Task inputs:
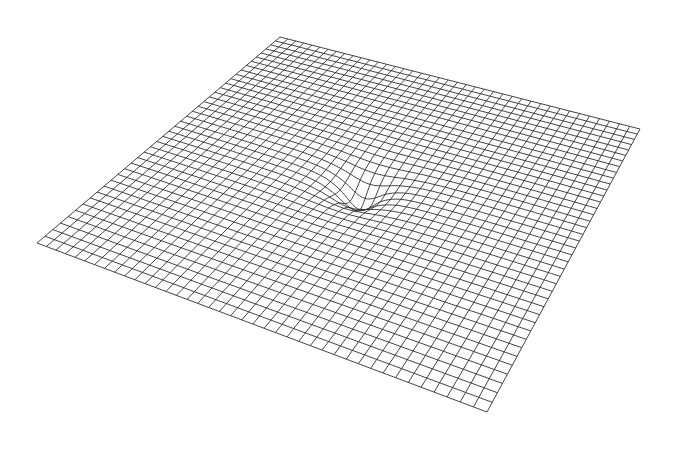
<!DOCTYPE html>
<html lang="en">
<head>
<meta charset="utf-8">
<title>Gravity well grid</title>
<style>
:root { --paper: #ffffff; --line: #303030; }
html, body { margin: 0; background: var(--paper); overflow: hidden; }
svg { display: block; width: 676px; height: 449px; }
.mesh { fill: none; stroke: var(--line); stroke-width: 0.9; stroke-linejoin: round; }
#dip { vector-effect: non-scaling-stroke; }
</style>
</head>
<body>
<svg viewBox="0 0 676 449" role="img" aria-label="Square wire grid in perspective, sinking into a well at its centre">
<defs>
<path id="dip" d="M-60 0C-24 1-12 2-9 6C-7 8-5 10-3 30C-2 40-1 60 0 60C1 60 2 40 3 30C5 10 7 8 9 6C12 2 24 1 60 0"/>
<clipPath id="sheet"><polygon points="280,37 640,129 487,412 37,243"/></clipPath>
</defs>
<g class="mesh">
<polygon class="border" points="280,37 640,129 487,412 37,243"/>
<path class="straight-down" d="M287.9 39L46.4 246.5M295.8 41L55.9 250.1M303.8 43.1L65.4 253.7M311.8 45.1L75.1 257.3M319.9 47.2L84.8 260.9M328.1 49.3L94.6 264.6M336.3 51.4L104.5 268.4M569.6 111L395.6 377.7M579.5 113.5L408.3 382.4M589.4 116.1L421.1 387.2M599.4 118.6L434 392.1M609.4 121.2L447 397M619.5 123.8L460.2 401.9M629.7 126.4L473.5 406.9"/>
<path class="straight-across" d="M275.4 40.9L637.2 134.1M270.7 44.9L634.4 139.4M265.9 48.9L631.6 144.6M261.1 53L628.7 150M256.3 57.1L625.7 155.4M251.4 61.3L622.7 161M246.4 65.5L619.7 166.6M90.2 197.9L521.8 347.7M82.9 204L517.1 356.4M75.6 210.3L512.3 365.2M68.1 216.6L507.4 374.2M60.5 223.1L502.4 383.4M52.8 229.6L497.4 392.7M45 236.2L492.2 402.3"/>
<g class="curved-down" clip-path="url(#sheet)">
<use href="#dip" transform="matrix(-22.84 21.71 0 .013 245.9 147.2)"/>
<use href="#dip" transform="matrix(-20.83 20.1 0 .015 255 150)"/>
<use href="#dip" transform="matrix(-18.85 18.47 0 .018 264.2 152.8)"/>
<use href="#dip" transform="matrix(-16.9 16.83 0 .022 273.5 155.6)"/>
<use href="#dip" transform="matrix(-14.99 15.16 0 .027 282.8 158.4)"/>
<use href="#dip" transform="matrix(-13.11 13.49 0 .035 292.2 161.3)"/>
<use href="#dip" transform="matrix(-11.29 11.81 0 .047 301.6 164.2)"/>
<use href="#dip" transform="matrix(-9.52 10.13 0 .064 311.2 167.1)"/>
<use href="#dip" transform="matrix(-7.84 8.48 0 .093 320.8 170)"/>
<use href="#dip" transform="matrix(-6.26 6.89 0 .144 330.5 173)"/>
<use href="#dip" transform="matrix(-4.86 5.44 0 .233 340.2 175.9)"/>
<use href="#dip" transform="matrix(-3.8 4.34 0 .373 350.1 178.9)"/>
<use href="#dip" transform="matrix(-3.36 3.91 0 .467 360 181.9)"/>
<use href="#dip" transform="matrix(-3.72 4.4 0 .373 370 185)"/>
<use href="#dip" transform="matrix(-4.65 5.61 0 .233 380.1 188)"/>
<use href="#dip" transform="matrix(-5.86 7.21 0 .144 390.2 191.1)"/>
<use href="#dip" transform="matrix(-7.18 9.02 0 .093 400.4 194.2)"/>
<use href="#dip" transform="matrix(-8.54 10.95 0 .064 410.8 197.4)"/>
<use href="#dip" transform="matrix(-9.91 12.96 0 .047 421.2 200.5)"/>
<use href="#dip" transform="matrix(-11.25 15.03 0 .035 431.6 203.7)"/>
<use href="#dip" transform="matrix(-12.58 17.16 0 .027 442.2 206.9)"/>
<use href="#dip" transform="matrix(-13.86 19.34 0 .022 452.8 210.2)"/>
<use href="#dip" transform="matrix(-15.12 21.57 0 .018 463.6 213.4)"/>
<use href="#dip" transform="matrix(-16.32 23.84 0 .015 474.4 216.7)"/>
<use href="#dip" transform="matrix(-17.49 26.15 0 .013 485.3 220.1)"/>
</g>
<g class="curved-across" clip-path="url(#sheet)">
<use href="#dip" transform="matrix(37.85 10.34 0 .013 415.6 117.4)"/>
<use href="#dip" transform="matrix(34.97 9.63 0 .015 411.3 122.3)"/>
<use href="#dip" transform="matrix(32.07 8.91 0 .018 407 127.4)"/>
<use href="#dip" transform="matrix(29.14 8.17 0 .022 402.6 132.5)"/>
<use href="#dip" transform="matrix(26.2 7.41 0 .027 398.1 137.7)"/>
<use href="#dip" transform="matrix(23.26 6.63 0 .035 393.6 142.9)"/>
<use href="#dip" transform="matrix(20.31 5.85 0 .047 389 148.3)"/>
<use href="#dip" transform="matrix(17.39 5.05 0 .064 384.3 153.7)"/>
<use href="#dip" transform="matrix(14.52 4.26 0 .093 379.6 159.2)"/>
<use href="#dip" transform="matrix(11.77 3.48 0 .144 374.8 164.7)"/>
<use href="#dip" transform="matrix(9.28 2.77 0 .233 369.9 170.4)"/>
<use href="#dip" transform="matrix(7.38 2.22 0 .373 365 176.1)"/>
<use href="#dip" transform="matrix(6.64 2.02 0 .467 360 181.9)"/>
<use href="#dip" transform="matrix(7.46 2.29 0 .373 354.9 187.8)"/>
<use href="#dip" transform="matrix(9.49 2.94 0 .233 349.8 193.8)"/>
<use href="#dip" transform="matrix(12.16 3.81 0 .144 344.5 199.9)"/>
<use href="#dip" transform="matrix(15.17 4.8 0 .093 339.2 206.1)"/>
<use href="#dip" transform="matrix(18.37 5.87 0 .064 333.8 212.4)"/>
<use href="#dip" transform="matrix(21.69 7 0 .047 328.3 218.8)"/>
<use href="#dip" transform="matrix(25.11 8.18 0 .035 322.7 225.2)"/>
<use href="#dip" transform="matrix(28.61 9.42 0 .027 317.1 231.8)"/>
<use href="#dip" transform="matrix(32.17 10.7 0 .022 311.3 238.5)"/>
<use href="#dip" transform="matrix(35.78 12.03 0 .018 305.5 245.3)"/>
<use href="#dip" transform="matrix(39.45 13.4 0 .015 299.5 252.2)"/>
<use href="#dip" transform="matrix(43.18 14.83 0 .013 293.5 259.2)"/>
</g>
</g>
</svg>
</body>
</html>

Required action: The only thing to give is how many lines of the listing include the word "stroke".

Answer to this task: 2